_Description of the task:_ Show each line of the records below where the word "keyCap" occurs.

Data extract Start Marker

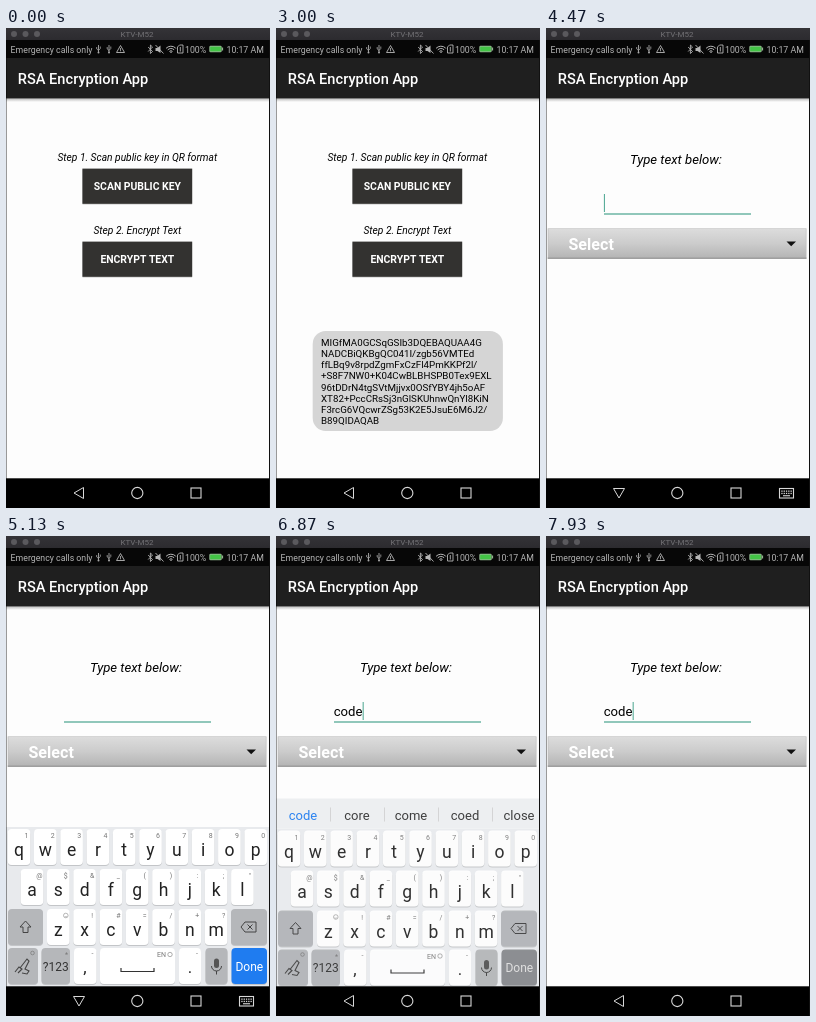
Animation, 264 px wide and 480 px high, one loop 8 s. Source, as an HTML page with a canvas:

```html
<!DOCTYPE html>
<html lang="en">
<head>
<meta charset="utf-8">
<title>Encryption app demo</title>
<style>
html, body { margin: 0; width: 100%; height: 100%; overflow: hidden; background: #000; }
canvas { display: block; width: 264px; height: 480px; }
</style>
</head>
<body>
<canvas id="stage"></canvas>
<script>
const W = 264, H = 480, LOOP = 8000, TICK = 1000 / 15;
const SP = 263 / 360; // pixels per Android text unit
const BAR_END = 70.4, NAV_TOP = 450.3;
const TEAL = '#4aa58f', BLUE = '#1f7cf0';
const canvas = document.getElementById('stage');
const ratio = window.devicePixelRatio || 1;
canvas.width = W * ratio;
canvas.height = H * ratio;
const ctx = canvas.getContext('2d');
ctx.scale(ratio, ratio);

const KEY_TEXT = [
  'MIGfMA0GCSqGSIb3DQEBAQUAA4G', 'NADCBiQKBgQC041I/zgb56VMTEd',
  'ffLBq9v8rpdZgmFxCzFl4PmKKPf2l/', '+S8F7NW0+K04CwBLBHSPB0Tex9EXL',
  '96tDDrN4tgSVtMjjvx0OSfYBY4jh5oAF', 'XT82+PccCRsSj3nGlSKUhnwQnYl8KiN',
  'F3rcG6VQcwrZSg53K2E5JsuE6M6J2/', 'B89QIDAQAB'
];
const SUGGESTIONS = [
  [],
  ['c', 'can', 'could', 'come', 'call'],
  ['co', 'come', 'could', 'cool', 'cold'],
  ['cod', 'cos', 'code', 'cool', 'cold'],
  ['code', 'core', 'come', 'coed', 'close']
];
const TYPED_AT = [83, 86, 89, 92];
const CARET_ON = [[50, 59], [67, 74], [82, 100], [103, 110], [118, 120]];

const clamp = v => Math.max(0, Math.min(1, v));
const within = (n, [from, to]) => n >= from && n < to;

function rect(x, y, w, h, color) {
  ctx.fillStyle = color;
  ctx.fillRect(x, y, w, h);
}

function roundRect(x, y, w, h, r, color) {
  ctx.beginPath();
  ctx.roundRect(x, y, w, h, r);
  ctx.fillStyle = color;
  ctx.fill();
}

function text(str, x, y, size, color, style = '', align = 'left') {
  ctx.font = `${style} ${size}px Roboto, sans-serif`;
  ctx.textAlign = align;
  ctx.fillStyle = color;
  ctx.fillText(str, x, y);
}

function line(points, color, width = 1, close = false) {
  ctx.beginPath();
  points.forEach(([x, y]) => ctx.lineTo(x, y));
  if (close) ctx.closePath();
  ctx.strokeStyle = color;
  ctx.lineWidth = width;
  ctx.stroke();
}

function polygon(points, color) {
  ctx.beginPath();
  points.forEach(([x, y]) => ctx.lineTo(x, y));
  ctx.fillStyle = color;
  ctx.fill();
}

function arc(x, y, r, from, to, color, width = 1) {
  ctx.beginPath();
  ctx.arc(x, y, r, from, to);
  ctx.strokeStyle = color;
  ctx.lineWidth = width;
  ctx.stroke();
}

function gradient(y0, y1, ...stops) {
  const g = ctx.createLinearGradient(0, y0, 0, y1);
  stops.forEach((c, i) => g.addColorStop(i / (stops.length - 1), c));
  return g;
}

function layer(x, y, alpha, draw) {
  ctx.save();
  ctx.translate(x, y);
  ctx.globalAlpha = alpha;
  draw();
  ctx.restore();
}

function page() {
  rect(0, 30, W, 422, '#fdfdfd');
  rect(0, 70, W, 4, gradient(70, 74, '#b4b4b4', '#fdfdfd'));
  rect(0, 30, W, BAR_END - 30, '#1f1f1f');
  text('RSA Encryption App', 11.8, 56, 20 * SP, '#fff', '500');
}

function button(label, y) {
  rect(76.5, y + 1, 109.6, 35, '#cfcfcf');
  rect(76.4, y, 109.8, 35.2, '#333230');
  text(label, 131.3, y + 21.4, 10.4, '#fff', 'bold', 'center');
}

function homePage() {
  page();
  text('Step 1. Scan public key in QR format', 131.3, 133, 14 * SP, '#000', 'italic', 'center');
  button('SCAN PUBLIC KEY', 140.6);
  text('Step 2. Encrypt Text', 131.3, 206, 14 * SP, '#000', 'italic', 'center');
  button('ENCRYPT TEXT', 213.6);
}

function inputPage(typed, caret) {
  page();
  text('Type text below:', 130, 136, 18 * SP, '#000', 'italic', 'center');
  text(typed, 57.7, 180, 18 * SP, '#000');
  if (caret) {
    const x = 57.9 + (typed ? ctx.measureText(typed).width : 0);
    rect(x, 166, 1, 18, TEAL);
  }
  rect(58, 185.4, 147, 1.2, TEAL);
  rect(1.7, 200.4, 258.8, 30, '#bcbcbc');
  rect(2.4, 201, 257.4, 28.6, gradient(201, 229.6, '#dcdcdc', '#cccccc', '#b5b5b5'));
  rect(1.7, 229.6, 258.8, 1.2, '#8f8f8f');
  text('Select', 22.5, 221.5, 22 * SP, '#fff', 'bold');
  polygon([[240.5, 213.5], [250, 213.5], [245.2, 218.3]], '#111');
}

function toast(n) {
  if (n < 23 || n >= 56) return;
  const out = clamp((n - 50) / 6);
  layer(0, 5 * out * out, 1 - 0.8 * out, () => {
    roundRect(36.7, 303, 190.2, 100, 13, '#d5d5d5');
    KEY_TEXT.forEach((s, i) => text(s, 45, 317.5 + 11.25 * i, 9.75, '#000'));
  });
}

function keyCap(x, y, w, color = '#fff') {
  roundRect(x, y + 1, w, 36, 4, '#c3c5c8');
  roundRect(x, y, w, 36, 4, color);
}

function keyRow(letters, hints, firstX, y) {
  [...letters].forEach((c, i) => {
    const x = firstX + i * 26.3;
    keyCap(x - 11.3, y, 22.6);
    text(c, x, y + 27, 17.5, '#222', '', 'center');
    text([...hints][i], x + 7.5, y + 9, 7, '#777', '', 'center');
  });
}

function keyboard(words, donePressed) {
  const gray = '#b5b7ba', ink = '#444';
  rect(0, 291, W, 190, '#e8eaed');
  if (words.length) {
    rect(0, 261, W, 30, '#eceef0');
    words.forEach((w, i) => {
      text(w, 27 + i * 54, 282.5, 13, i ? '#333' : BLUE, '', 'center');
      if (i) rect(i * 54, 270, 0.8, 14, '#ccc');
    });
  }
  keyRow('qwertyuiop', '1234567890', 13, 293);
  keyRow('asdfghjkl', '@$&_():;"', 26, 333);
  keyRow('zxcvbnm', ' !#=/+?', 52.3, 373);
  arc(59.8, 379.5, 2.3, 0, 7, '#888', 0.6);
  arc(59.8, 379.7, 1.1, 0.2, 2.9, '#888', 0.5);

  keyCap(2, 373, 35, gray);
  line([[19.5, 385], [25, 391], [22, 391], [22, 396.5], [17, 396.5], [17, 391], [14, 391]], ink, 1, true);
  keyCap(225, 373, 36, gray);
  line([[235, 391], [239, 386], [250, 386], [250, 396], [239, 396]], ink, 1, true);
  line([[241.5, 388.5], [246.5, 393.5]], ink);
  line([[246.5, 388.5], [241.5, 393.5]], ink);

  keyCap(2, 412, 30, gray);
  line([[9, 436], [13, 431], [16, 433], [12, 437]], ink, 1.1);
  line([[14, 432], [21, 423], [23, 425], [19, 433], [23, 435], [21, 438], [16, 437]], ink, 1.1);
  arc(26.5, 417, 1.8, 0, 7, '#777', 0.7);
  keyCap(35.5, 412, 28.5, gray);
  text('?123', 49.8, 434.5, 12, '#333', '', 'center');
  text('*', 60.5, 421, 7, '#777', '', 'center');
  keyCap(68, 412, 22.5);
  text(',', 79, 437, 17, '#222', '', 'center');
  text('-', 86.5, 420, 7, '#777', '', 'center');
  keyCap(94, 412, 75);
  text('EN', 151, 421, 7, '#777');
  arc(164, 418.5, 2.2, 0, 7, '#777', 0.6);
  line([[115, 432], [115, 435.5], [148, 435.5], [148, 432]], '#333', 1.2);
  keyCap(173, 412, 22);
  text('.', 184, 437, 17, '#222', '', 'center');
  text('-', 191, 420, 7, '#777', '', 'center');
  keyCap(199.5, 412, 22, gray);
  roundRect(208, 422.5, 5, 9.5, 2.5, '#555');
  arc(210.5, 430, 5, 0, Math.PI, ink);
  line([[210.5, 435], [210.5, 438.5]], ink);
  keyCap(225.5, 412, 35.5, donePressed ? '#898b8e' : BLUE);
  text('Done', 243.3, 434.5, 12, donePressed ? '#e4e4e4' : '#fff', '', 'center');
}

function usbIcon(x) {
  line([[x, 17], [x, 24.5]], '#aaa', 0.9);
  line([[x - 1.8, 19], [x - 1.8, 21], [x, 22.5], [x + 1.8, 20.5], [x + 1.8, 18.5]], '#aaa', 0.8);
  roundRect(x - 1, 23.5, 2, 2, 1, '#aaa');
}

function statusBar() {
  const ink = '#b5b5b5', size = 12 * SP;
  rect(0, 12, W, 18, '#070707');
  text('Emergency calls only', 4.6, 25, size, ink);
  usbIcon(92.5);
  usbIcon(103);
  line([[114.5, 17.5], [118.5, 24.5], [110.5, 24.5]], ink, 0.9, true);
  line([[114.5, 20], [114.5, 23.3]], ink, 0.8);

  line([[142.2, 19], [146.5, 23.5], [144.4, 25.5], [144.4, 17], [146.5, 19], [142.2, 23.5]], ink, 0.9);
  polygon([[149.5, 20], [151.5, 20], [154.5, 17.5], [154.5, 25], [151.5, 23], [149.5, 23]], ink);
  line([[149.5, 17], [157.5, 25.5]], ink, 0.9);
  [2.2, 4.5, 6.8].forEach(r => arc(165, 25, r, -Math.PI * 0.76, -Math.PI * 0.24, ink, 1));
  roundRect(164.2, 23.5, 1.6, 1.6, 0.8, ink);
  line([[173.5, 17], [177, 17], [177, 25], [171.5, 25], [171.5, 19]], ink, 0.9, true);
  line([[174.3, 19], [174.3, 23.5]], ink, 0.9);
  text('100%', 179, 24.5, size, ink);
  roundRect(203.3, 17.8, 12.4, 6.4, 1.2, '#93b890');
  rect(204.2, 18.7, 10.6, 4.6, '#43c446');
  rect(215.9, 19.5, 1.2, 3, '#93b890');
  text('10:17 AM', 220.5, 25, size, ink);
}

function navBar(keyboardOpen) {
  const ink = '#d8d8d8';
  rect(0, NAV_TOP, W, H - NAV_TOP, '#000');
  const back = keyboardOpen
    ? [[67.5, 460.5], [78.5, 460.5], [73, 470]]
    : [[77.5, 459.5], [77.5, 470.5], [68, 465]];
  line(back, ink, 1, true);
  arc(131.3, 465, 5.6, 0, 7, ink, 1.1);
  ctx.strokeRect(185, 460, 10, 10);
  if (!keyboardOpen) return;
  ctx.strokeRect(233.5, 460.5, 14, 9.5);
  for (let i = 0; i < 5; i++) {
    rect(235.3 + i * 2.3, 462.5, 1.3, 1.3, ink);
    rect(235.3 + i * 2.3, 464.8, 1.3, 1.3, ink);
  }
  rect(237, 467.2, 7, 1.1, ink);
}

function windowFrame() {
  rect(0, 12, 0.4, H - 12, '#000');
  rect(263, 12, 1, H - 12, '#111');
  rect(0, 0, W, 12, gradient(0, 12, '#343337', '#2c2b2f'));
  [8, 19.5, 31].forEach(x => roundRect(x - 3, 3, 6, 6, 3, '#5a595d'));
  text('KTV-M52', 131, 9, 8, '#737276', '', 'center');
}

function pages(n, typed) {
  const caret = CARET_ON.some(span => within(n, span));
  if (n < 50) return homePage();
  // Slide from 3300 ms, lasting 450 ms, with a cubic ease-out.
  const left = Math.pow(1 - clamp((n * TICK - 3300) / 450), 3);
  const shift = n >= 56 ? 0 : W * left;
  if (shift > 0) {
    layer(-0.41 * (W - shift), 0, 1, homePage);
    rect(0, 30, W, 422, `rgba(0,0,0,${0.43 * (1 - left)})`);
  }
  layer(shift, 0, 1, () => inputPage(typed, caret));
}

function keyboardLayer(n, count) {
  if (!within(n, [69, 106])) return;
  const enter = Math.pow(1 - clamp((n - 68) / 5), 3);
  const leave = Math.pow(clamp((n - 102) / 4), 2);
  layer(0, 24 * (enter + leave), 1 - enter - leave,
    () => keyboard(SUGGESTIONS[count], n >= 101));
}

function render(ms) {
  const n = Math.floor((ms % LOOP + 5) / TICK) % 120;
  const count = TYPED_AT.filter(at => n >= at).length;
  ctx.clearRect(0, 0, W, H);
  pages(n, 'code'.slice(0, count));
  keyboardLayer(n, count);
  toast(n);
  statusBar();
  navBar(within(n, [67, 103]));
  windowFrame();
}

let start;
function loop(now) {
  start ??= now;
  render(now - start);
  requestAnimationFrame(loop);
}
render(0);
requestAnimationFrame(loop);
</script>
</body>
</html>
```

Data extract End Marker

_Reply:_
function keyCap(x, y, w, color = '#fff') {
    keyCap(x - 11.3, y, 22.6);
  keyCap(2, 373, 35, gray);
  keyCap(225, 373, 36, gray);
  keyCap(2, 412, 30, gray);
  keyCap(35.5, 412, 28.5, gray);
  keyCap(68, 412, 22.5);
  keyCap(94, 412, 75);
  keyCap(173, 412, 22);
  keyCap(199.5, 412, 22, gray);
  keyCap(225.5, 412, 35.5, donePressed ? '#898b8e' : BLUE);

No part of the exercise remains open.